The authors ask whether societies with an abnormal ratio between men and women are less secure.
ECSP Director Geoff Dabelko introduces commentary on the future of environmental security.
Using age-structure data, Richard Cincotta assesses the fragility of existing liberal democracies and forecasts when new ones will emerge.
This update section is designed to highlight the environment, population, and security activities of foundations, nongovernmental organizations, academic programs, and government offices. It also includes a list of Internet sites and forums which may facilitate research and policy efforts, and a bibliographic guide to the literature.
In Poverty Reduction: An Effective Means of Population Control, Mohammed Sharif attempts to use both theoretical and empirical analysis to take a fresh look at the topic.
Because population projections are generally accepted as expert and reliable, non-demographic analysts tend to see projected population growth as an inevitable and unstoppable force in human affairs.
Bringing together a diverse group of authors – from Nepal to Norway, from the university to the military – the 11th edition of the Environmental Change and Security Program Report explores how powerful underlying forces may engender war – or lay a foundation for peace. Complete report.
Robert Engelman analyzes the human and environmental impact of population growth, particularly in the context of Niger and Kenya.

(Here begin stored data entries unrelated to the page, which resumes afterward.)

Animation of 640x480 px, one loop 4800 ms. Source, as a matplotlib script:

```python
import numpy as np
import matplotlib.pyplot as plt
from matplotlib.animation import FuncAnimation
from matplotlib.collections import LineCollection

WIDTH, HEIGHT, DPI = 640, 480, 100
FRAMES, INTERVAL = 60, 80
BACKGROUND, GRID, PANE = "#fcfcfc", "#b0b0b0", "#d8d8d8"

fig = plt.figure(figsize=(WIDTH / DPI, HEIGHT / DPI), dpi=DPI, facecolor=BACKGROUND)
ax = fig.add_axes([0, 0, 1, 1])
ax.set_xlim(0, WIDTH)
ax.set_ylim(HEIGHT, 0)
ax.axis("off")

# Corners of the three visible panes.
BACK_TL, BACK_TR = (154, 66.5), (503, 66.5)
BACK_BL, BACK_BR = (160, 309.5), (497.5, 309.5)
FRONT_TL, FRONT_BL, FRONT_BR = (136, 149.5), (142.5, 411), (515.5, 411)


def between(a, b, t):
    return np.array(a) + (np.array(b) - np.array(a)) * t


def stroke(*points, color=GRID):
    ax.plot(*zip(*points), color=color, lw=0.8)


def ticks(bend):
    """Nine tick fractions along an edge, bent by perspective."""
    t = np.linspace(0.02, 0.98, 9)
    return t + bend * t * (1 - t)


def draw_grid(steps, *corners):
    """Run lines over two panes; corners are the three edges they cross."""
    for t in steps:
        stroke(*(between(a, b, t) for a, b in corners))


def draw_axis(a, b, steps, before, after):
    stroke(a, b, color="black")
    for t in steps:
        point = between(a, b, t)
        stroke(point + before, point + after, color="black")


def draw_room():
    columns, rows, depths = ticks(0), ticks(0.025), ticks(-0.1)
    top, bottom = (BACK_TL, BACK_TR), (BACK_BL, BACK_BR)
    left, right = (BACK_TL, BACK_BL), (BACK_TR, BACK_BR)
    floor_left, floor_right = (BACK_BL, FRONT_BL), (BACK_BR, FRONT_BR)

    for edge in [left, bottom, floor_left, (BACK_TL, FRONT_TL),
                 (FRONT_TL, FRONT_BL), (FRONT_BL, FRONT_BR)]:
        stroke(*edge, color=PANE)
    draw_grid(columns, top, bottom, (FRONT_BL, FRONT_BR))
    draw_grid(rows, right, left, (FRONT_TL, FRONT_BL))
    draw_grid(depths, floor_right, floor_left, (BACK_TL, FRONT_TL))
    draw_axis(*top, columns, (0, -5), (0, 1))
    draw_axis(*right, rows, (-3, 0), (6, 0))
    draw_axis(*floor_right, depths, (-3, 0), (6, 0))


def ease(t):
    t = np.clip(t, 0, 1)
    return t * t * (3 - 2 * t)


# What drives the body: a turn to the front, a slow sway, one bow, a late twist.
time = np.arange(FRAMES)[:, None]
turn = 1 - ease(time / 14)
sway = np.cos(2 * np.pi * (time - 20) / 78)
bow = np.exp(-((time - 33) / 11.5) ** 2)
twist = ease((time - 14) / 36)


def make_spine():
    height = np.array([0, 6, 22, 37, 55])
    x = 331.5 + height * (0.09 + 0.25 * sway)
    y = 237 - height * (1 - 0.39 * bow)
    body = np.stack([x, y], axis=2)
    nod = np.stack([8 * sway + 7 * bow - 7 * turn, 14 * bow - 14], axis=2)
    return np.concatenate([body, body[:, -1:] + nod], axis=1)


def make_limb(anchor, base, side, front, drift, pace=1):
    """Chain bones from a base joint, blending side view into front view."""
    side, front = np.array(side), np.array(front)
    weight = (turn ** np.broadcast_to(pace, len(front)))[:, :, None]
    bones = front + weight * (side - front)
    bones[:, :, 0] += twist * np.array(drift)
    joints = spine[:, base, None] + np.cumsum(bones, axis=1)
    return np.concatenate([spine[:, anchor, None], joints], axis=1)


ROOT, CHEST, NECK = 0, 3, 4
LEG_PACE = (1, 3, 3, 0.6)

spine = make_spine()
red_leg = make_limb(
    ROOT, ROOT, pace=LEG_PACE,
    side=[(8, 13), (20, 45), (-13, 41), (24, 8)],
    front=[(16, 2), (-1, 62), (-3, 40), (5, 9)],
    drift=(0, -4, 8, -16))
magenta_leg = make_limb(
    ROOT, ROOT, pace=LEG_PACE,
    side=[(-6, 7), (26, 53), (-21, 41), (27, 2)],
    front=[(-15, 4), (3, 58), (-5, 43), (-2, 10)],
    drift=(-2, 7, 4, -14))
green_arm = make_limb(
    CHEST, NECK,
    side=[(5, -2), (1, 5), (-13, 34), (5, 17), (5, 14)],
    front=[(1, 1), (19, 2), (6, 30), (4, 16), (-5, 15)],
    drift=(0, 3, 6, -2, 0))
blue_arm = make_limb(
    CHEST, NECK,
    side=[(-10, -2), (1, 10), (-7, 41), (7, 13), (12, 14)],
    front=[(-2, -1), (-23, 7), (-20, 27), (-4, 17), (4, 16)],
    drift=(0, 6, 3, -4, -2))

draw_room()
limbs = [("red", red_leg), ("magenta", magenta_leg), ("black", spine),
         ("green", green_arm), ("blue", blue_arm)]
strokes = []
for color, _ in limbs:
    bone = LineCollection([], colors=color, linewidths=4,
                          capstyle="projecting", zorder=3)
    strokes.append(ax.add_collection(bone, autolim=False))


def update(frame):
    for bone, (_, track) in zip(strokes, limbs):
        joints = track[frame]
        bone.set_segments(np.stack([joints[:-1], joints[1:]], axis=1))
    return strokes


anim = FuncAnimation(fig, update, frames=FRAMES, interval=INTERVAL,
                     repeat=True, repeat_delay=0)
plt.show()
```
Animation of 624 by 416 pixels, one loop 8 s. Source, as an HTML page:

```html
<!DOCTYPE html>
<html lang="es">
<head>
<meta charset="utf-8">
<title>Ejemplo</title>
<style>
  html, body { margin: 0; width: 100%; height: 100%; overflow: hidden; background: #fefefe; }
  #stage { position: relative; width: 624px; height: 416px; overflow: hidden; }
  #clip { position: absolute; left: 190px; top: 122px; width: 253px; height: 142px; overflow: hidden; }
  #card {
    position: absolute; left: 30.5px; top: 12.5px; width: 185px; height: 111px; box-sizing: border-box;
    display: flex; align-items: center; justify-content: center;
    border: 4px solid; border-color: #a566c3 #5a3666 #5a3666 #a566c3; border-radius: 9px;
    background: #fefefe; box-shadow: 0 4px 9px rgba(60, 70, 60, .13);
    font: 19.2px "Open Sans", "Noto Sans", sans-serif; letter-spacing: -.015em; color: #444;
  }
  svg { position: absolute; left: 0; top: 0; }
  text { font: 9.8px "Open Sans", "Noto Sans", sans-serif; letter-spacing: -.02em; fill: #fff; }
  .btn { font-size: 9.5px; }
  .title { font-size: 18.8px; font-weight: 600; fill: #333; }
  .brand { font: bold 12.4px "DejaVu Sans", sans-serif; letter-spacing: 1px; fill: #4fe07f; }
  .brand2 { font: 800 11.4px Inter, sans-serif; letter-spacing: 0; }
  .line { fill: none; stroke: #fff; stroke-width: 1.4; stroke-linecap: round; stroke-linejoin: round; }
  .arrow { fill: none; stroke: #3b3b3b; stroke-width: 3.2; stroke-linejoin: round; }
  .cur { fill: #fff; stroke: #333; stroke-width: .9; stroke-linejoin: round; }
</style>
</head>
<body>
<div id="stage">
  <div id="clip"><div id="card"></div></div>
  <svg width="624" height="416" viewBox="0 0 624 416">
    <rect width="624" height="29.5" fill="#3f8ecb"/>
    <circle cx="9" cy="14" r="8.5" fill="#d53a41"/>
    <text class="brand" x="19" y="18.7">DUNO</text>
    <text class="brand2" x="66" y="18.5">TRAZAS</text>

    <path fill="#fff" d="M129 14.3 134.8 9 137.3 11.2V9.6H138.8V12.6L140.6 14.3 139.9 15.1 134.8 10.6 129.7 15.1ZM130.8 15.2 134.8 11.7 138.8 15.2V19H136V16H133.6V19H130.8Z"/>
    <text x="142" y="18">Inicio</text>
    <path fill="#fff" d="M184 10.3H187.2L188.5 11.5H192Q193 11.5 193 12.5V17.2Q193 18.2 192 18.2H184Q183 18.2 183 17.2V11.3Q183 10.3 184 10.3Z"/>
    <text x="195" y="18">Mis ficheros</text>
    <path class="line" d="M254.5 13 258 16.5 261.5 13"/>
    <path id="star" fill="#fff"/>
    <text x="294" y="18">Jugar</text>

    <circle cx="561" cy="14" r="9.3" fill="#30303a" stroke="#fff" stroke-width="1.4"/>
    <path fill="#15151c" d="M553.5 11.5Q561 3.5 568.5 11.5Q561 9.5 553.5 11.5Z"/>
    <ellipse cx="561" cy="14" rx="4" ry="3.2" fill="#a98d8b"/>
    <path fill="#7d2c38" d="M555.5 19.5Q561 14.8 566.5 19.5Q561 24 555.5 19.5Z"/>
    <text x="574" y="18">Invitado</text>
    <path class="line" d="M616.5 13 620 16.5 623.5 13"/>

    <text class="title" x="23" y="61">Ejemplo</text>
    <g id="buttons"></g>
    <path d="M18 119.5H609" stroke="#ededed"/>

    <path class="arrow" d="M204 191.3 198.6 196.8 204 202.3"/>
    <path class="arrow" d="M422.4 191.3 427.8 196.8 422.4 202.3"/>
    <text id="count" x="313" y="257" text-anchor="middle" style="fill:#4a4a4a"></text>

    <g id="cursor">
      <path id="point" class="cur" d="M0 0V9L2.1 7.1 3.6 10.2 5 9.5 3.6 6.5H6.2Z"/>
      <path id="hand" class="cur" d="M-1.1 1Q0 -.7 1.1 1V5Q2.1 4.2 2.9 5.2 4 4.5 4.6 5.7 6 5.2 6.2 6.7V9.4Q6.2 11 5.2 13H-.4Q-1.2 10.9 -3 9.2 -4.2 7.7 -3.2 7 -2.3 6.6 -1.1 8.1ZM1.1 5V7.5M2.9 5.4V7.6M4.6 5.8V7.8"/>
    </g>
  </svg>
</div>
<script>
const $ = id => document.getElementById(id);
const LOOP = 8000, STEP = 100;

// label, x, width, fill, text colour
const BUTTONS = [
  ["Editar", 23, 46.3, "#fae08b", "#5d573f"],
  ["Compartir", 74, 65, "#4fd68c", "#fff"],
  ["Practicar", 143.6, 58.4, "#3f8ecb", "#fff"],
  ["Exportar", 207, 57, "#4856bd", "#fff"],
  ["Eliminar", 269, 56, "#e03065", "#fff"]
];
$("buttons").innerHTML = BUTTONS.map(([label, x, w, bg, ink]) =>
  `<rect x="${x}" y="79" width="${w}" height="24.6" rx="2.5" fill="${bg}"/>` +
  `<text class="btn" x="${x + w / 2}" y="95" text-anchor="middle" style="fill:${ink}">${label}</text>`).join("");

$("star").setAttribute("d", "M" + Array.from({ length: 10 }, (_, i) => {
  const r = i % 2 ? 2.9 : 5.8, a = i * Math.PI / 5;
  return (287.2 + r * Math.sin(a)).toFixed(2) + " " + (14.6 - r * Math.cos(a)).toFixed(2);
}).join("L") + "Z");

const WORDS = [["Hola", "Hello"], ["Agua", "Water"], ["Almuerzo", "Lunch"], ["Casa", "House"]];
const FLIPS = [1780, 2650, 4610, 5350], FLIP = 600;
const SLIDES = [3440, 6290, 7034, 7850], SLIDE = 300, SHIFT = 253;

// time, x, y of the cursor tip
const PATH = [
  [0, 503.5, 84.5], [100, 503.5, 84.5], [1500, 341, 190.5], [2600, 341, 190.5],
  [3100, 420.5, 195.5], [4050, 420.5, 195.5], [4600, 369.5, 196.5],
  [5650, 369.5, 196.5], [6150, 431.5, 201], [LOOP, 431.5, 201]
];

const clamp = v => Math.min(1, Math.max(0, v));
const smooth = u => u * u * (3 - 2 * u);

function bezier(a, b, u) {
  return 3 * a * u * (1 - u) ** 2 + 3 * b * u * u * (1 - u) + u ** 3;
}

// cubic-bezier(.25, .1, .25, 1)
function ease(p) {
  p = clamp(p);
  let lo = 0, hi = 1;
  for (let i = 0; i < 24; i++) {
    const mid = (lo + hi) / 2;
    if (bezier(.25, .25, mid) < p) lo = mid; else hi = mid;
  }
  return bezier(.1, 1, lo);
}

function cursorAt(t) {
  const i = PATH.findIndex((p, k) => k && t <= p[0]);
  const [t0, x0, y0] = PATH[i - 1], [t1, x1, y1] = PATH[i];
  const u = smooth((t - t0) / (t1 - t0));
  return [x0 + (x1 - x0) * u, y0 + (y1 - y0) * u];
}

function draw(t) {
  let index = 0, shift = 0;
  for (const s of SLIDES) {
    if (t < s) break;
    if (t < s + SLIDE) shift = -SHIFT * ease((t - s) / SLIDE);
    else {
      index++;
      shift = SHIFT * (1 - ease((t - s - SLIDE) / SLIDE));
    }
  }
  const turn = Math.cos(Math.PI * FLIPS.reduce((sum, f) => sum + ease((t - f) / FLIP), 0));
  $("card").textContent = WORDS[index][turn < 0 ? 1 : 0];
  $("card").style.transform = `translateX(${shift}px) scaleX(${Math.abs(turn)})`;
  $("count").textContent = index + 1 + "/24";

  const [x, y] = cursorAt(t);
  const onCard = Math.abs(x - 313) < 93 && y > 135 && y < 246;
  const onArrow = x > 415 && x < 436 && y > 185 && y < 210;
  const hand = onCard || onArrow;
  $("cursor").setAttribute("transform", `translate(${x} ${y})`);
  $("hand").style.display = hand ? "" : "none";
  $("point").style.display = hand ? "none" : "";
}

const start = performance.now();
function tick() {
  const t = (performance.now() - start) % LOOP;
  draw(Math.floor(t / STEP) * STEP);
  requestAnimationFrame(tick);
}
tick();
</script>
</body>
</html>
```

Overuse of natural resources and degradation of ecosystems play an important role in increasing human vulnerability, undermining livelihoods and human wellbeing, creating instability, and potentially generating or exacerbating violent conflict, according to the policy brief by Michael Renner and Hilary French.
Analyzing demographic trends on the small-island nations of Mauritius and Fiji, Christian Leuprecht argues that "the impact of migration on conflict is a man-made problem; the way migration is managed (or not) can determine its potential for mitigating or escalating a conflict."